Ad Boy is little more than a scrapbook, albeit a bright, shiny and reasonably well-organized one. This collection of images, depicting characters dreamed up to shill for everything from spark plugs to soft drinks, offers plenty of colorful eye candy, but little in the way of context, to say nothing of analysis.
Ad Boy is like a companion volume to Dotz and Husain’s earlier work, Meet Mr. Product, if not for the fact that the two books contain some of the very same characters. If anything, Mr. Product stands out as a stronger work, offering as it does more in the way of context and analysis.

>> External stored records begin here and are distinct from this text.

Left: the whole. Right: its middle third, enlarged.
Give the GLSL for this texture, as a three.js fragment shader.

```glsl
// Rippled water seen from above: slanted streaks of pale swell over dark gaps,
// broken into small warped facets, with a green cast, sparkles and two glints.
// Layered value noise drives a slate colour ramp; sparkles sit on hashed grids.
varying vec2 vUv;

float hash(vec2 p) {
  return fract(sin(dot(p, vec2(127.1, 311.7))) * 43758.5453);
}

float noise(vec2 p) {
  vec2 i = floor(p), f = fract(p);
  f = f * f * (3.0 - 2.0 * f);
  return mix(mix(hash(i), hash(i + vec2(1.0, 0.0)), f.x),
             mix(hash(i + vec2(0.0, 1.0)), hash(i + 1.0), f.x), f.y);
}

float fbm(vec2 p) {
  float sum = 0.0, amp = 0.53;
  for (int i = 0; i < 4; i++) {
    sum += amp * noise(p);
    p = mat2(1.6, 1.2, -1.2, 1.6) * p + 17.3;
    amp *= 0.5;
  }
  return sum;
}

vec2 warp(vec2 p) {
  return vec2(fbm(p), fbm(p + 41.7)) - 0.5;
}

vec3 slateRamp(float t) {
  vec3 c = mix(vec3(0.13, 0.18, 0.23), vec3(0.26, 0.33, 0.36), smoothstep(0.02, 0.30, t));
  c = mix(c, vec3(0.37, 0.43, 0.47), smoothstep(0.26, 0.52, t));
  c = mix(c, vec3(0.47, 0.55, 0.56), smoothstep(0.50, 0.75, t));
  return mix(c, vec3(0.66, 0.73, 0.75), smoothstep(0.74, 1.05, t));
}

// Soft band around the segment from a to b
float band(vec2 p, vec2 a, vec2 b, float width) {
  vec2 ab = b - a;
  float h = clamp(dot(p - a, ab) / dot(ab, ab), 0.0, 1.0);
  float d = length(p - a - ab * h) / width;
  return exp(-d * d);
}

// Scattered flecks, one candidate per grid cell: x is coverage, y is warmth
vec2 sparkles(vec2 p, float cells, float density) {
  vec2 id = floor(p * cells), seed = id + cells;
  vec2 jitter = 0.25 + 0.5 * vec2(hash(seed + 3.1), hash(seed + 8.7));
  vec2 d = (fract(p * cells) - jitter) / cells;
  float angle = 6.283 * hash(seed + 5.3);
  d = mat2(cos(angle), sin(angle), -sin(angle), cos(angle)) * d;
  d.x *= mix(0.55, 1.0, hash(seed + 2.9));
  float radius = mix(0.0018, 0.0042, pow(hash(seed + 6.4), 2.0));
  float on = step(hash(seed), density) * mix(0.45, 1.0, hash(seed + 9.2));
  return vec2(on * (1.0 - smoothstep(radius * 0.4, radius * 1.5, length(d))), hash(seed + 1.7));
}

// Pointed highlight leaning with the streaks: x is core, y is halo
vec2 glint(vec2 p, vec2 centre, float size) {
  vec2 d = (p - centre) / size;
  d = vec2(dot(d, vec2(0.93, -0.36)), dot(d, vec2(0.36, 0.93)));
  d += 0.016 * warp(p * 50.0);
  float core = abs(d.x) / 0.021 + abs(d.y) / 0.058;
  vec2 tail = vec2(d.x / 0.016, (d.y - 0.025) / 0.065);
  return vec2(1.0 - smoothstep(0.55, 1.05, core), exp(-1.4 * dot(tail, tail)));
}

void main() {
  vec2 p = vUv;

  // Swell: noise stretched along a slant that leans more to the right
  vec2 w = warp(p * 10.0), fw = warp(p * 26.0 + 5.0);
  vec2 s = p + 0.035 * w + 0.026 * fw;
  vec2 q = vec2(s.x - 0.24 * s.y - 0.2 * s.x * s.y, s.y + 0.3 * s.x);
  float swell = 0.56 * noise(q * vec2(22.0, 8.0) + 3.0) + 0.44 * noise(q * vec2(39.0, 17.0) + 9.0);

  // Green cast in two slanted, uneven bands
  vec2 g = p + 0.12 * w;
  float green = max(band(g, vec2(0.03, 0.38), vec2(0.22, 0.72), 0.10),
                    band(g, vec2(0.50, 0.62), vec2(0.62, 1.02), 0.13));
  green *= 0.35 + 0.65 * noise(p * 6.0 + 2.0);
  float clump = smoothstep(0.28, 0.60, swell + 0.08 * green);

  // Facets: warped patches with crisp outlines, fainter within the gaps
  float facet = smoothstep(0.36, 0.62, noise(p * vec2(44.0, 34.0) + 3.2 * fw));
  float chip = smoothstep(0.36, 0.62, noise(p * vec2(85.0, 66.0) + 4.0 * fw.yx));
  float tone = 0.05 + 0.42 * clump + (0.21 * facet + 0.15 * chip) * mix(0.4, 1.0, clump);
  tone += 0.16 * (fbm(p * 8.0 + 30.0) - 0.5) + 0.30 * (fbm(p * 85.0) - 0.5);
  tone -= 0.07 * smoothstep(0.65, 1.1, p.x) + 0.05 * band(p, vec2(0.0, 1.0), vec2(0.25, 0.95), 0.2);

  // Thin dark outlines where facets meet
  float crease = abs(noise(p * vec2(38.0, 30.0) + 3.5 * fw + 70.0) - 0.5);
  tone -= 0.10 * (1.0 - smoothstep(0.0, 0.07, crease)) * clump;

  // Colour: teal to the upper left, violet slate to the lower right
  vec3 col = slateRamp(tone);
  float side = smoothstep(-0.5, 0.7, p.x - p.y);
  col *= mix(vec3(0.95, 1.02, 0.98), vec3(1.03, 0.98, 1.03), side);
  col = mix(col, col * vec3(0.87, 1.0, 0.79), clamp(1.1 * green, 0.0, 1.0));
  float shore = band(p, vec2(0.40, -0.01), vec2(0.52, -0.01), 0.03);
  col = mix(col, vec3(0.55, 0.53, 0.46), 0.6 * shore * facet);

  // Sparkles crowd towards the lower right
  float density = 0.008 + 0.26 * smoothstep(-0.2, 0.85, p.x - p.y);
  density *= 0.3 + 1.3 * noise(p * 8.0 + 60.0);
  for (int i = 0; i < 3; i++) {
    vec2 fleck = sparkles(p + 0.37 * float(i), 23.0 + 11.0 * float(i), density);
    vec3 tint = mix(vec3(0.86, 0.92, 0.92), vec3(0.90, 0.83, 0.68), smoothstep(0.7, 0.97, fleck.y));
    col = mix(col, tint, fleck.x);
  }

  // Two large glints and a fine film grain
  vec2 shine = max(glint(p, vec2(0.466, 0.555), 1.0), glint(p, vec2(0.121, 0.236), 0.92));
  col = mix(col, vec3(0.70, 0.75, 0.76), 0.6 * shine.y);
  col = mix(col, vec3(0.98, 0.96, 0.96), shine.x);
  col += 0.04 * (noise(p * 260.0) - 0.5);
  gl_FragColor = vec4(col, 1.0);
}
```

The rear cover blurb suggests that “illustrators, graphic designers, advertising enthusiasts, and nostalgia buffs” are the book’s target audience, but the latter two categories may be disappointed by how little they learn about these mascots and the companies they represent. Each image is accompanied with a company name, a date and an indication of where the image appeared. For example, we’re told that a fellow named Quisp, who sports a propeller on top of his head and a goofy facial expression, was found on a “water decal” in 1972 to promote Quisp cereal.